light rays.
• Radioactivity comes
from the nucleus of the
• If the nucleus has too
many neutrons, or is
unstable the atom
undergoes radioactive
• decay - to "break
Atomic Decay
• Alpha decay: the nucleus ejects two protons and two
• Beta decay: a neutron in the nucleus splits into a proton
and an electron.
• Gamma decay occurs because the nucleus is at too high
an energy. The nucleus falls down to a lower energy state
and, in the process, emits a high energy photon.
• Radioactive decay gives off energy.
• The energy comes from the conversion of
mass into energy.
• Because the speed of light (c) is such a
large number, a tiny bit of mass generates
a huge amount of energy.
• Radioactivity occurs because everything
in nature tends to move toward lower
• The flow of energy through space.
• Forms of radiation:
– Light
– Radio
– Microwaves
– X-rays
• Many people mistakenly think of radiation as
only associated with nuclear reactions.
X-ray machines
• X-rays are photons
• Used to produce
images of bones and
teeth on x-ray film.
• X-ray film turns black
when exposed to xrays.
X-Rays Uses
• High level therapeutic
x-rays are used to
destroy diseased tissue,
such as cancer cells.
• The beams are made to
overlap at the place
where the doctor wants
to destroy diseased
CAT scan
• Computerized Axial
• Produced by a computer that
controls an x-ray machine as it
takes pictures of the body from
different angles.
• Produces three-dimensional
images of bones and other
structures within the body.
Radiation Detection
The Geiger counter is
a type of radiation
detector invented to
tell when radiation is
present and to
measure its
• The time it takes for half the mass of a
radioactive sample to decay.
• Ranges from a fraction of a second to billions
of years.
• Is not affected by external conditions.
Fusion reactions
• Nuclear reaction that
combines, or fuses, two
smaller nuclei into a
larger nucleus.
• It is difficult to make
fusion reactions occur
because positively
charged nuclei repel each
Fission reactions
• A fission reaction splits
up a large nucleus into
smaller pieces.
• A fission reaction
typically happens
when a neutron hits a
nucleus with enough
energy to make the
nucleus unstable.
Nuclear Reactions and Energy
• A nuclear reaction is any process that
changes the nucleus of an atom.

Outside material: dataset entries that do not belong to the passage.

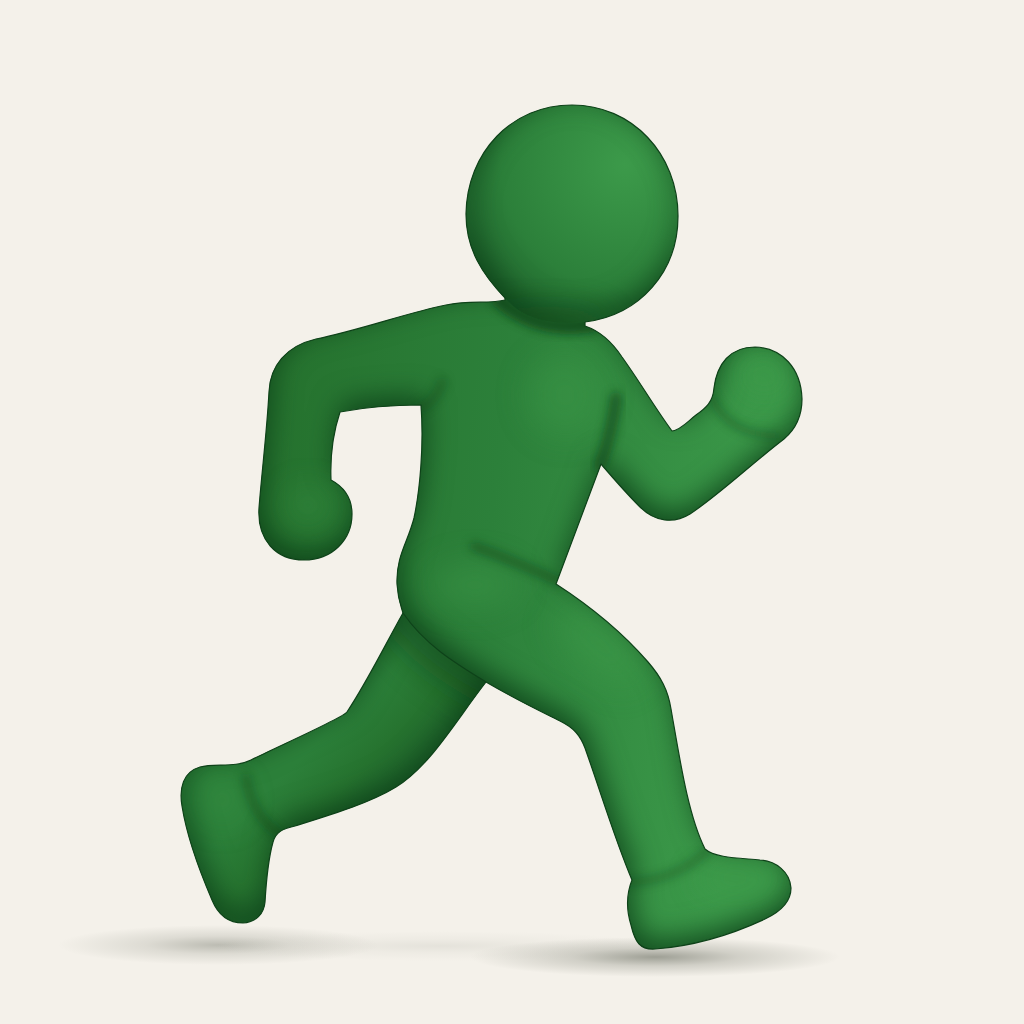
<!DOCTYPE html>
<html lang="en">
<head>
<meta charset="utf-8">
<title>Running figure</title>
<style>
:root {
  --paper: #f4f1ea;
  --green-light: #3c9a4a;
  --green: #2c803a;
  --green-mid: #26732f;
  --green-deep: #1d5f2a;
  --shade: #0c4017;
  --outline: #0e4219;
  --ground: #8f9186;
}
html, body { margin: 0; width: 1024px; height: 1024px; overflow: hidden; background: var(--paper); }
svg { display: block; }
.stop-light { stop-color: var(--green-light); }
.stop-green { stop-color: var(--green); }
.stop-mid { stop-color: var(--green-mid); }
.stop-deep { stop-color: var(--green-deep); }
.stop-ground { stop-color: var(--ground); }
.outline { fill: none; stroke: var(--outline); stroke-width: 1.2; stroke-linejoin: round; }
.crease { fill: none; stroke: var(--shade); stroke-linecap: round; }
.glow { fill: var(--green-light); }
.dim { fill: var(--shade); }
</style>
</head>
<body>
<svg width="1024" height="1024" viewBox="0 0 1024 1024" role="img" aria-label="Green figure running to the right">
  <defs>
    <path id="body" d="M505 300C490 304 470 300 446 305C410 312 360 330 316 339C286 346 270 366 269 392C267 430 262 470 259 508C257 540 276 560 304 560C332 560 352 540 352 514C352 498 344 487 331 480C330 455 334 430 340 412C366 407 395 405 421 405C424 445 420 490 414 518C408 542 396 556 397 584C398 600 401 606 403 613C425 645 455 663 486 682C515 699 540 711 560 721C574 728 580 735 585 748C600 790 615 840 632 880C626 895 627 912 631 925C635 942 640 950 655 949C695 946 735 933 765 919C782 911 791 900 791 888C790 872 776 861 760 860C740 858 715 858 705 849C688 815 680 760 671 709C668 690 661 677 648 662C622 632 590 606 556 584L601 464C613 478 628 495 640 507C655 522 674 524 690 514C720 494 750 465 784 439C797 428 802 414 802 399C801 368 782 348 755 347C730 347 717 364 714 388C713 402 706 408 696 415C688 421 681 430 672 431C655 408 640 382 622 357C612 342 600 331 585 326L585 310L560 280L505 285Z"/>
    <path id="rear-leg" d="M410 600L403 613C385 645 367 682 347 712C343 718 270 750 251 760C235 768 215 763 200 767C183 772 179 788 182 806C187 838 200 872 212 900C219 917 231 923 243 923C256 922 264 914 265 902C266 885 268 860 273 842C276 832 282 829 295 826C330 815 370 803 396 787C430 766 455 722 486 682L500 640Z"/>
    <path id="head" d="M572 105C632 105 678 154 678 216C678 272 640 315 585 322C550 326 522 318 506 299C482 274 466 249 466 214C467 152 512 105 572 105Z"/>
    <clipPath id="body-clip"><use href="#body"/></clipPath>
    <clipPath id="rear-leg-clip"><use href="#rear-leg"/></clipPath>
    <clipPath id="head-clip"><use href="#head"/></clipPath>

    <linearGradient id="body-fill" gradientUnits="userSpaceOnUse" x1="270" y1="500" x2="760" y2="560">
      <stop class="stop-mid" offset="0"/>
      <stop class="stop-green" offset=".45"/>
      <stop class="stop-light" offset="1"/>
    </linearGradient>
    <linearGradient id="rear-leg-fill" gradientUnits="userSpaceOnUse" x1="340" y1="720" x2="410" y2="790">
      <stop class="stop-green" offset="0"/>
      <stop class="stop-mid" offset=".5"/>
      <stop class="stop-deep" offset="1"/>
    </linearGradient>
    <radialGradient id="head-fill" gradientUnits="userSpaceOnUse" cx="625" cy="165" r="190">
      <stop class="stop-light" offset="0"/>
      <stop class="stop-green" offset=".65"/>
      <stop class="stop-deep" offset="1"/>
    </radialGradient>
    <radialGradient id="ground-fill">
      <stop class="stop-ground" offset="0" stop-opacity=".85"/>
      <stop class="stop-ground" offset=".45" stop-opacity=".35"/>
      <stop class="stop-ground" offset="1" stop-opacity="0"/>
    </radialGradient>

    <filter id="volume" x="-5%" y="-5%" width="110%" height="110%" color-interpolation-filters="sRGB">
      <feComponentTransfer in="SourceAlpha" result="outside"><feFuncA type="table" tableValues="1 0"/></feComponentTransfer>
      <feGaussianBlur in="outside" stdDeviation="14"/>
      <feOffset dx="3" dy="-9" result="soft"/>
      <feFlood flood-color="#0c4017" flood-opacity=".85"/>
      <feComposite in2="soft" operator="in"/>
      <feComposite in2="SourceAlpha" operator="in" result="shade"/>
      <feMerge><feMergeNode in="SourceGraphic"/><feMergeNode in="shade"/></feMerge>
    </filter>
    <filter id="blur-small" x="-60%" y="-60%" width="220%" height="220%"><feGaussianBlur stdDeviation="5"/></filter>
    <filter id="blur-large" x="-80%" y="-80%" width="260%" height="260%"><feGaussianBlur stdDeviation="16"/></filter>
  </defs>

  <rect width="1024" height="1024" fill="var(--paper)"/>

  <g id="ground-shadows" fill="url(#ground-fill)">
    <ellipse cx="218" cy="945" rx="160" ry="20" opacity=".65"/>
    <ellipse cx="440" cy="946" rx="230" ry="15" opacity=".18"/>
    <ellipse cx="655" cy="957" rx="185" ry="20"/>
  </g>

  <g id="trailing-leg">
    <use href="#rear-leg" fill="url(#rear-leg-fill)" filter="url(#volume)"/>
    <g clip-path="url(#rear-leg-clip)">
      <path class="crease" d="M400 610C425 645 455 663 495 686" stroke-width="46" opacity=".55" filter="url(#blur-large)"/>
      <path class="crease" d="M246 778C250 802 260 822 280 834" stroke-width="9" opacity=".45" filter="url(#blur-small)"/>
      <ellipse class="glow" cx="222" cy="800" rx="22" ry="24" opacity=".35" filter="url(#blur-large)"/>
    </g>
    <use href="#rear-leg" class="outline"/>
  </g>

  <g id="torso-arms-and-leading-leg">
    <use href="#body" fill="url(#body-fill)" filter="url(#volume)"/>
    <g clip-path="url(#body-clip)">
      <ellipse class="glow" cx="565" cy="395" rx="38" ry="42" opacity=".45" filter="url(#blur-large)"/>
      <ellipse class="glow" cx="475" cy="585" rx="42" ry="22" opacity=".5" filter="url(#blur-large)"/>
      <ellipse class="glow" cx="600" cy="645" rx="52" ry="26" transform="rotate(40 600 645)" opacity=".55" filter="url(#blur-large)"/>
      <ellipse class="glow" cx="764" cy="376" rx="24" ry="20" opacity=".6" filter="url(#blur-large)"/>
      <ellipse class="glow" cx="735" cy="878" rx="38" ry="12" opacity=".5" filter="url(#blur-large)"/>
      <ellipse class="glow" cx="308" cy="505" rx="20" ry="18" opacity=".4" filter="url(#blur-large)"/>
      <path class="crease" d="M474 546C500 556 530 568 560 582" stroke-width="9" opacity=".5" filter="url(#blur-small)"/>
      <path class="crease" d="M616 398C613 425 607 446 600 466" stroke-width="12" opacity=".6" filter="url(#blur-small)"/>
      <path class="crease" d="M712 398C724 424 744 434 776 436" stroke-width="7" opacity=".4" filter="url(#blur-small)"/>
      <path class="crease" d="M630 882C655 882 685 872 708 850" stroke-width="8" opacity=".35" filter="url(#blur-small)"/>
      <path class="crease" d="M418 408C432 404 438 394 442 382" stroke-width="10" opacity=".35" filter="url(#blur-small)"/>
      <path class="crease" d="M500 300C525 322 555 330 592 324" stroke-width="16" opacity=".75" filter="url(#blur-small)"/>
    </g>
    <use href="#body" class="outline"/>
  </g>

  <g id="round-head">
    <use href="#head" fill="url(#head-fill)" filter="url(#volume)"/>
    <g clip-path="url(#head-clip)">
      <ellipse class="dim" cx="545" cy="325" rx="66" ry="18" opacity=".4" filter="url(#blur-large)"/>
    </g>
    <path class="outline" d="M506 299C482 274 466 249 466 214C467 152 512 105 572 105C632 105 678 154 678 216C678 272 640 315 585 322"/>
  </g>
</svg>
</body>
</html>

• Radioactive decay is one form of
nuclear reaction.
Nuclear Reactions and Energy
• If you could take apart a nucleus and separate
all of its protons and neutrons, the separated
protons and neutrons would have more mass
than the nucleus did.
• The mass of a nucleus is reduced by the energy
that is released when the nucleus comes
• Nuclear reactions can convert mass into energy.
Nuclear Reactions and Energy
• Both these nuclear reactions release a small
portion of the mass as large amounts of
• Nuclear fusion is what powers a modern
nuclear warhead (hydrogen bomb)
• Nuclear fission (less powerful) occurs in an
atomic bomb (like the ones used against Japan
in WWII), or in a nuclear power plant.
Mass Energy Equivalence
The energy released can be calculated using the equation:
E = mc2
E = energy released (J)
m = mass difference (kg)
c = speed of light in a vacuum (3 x 108 m/s)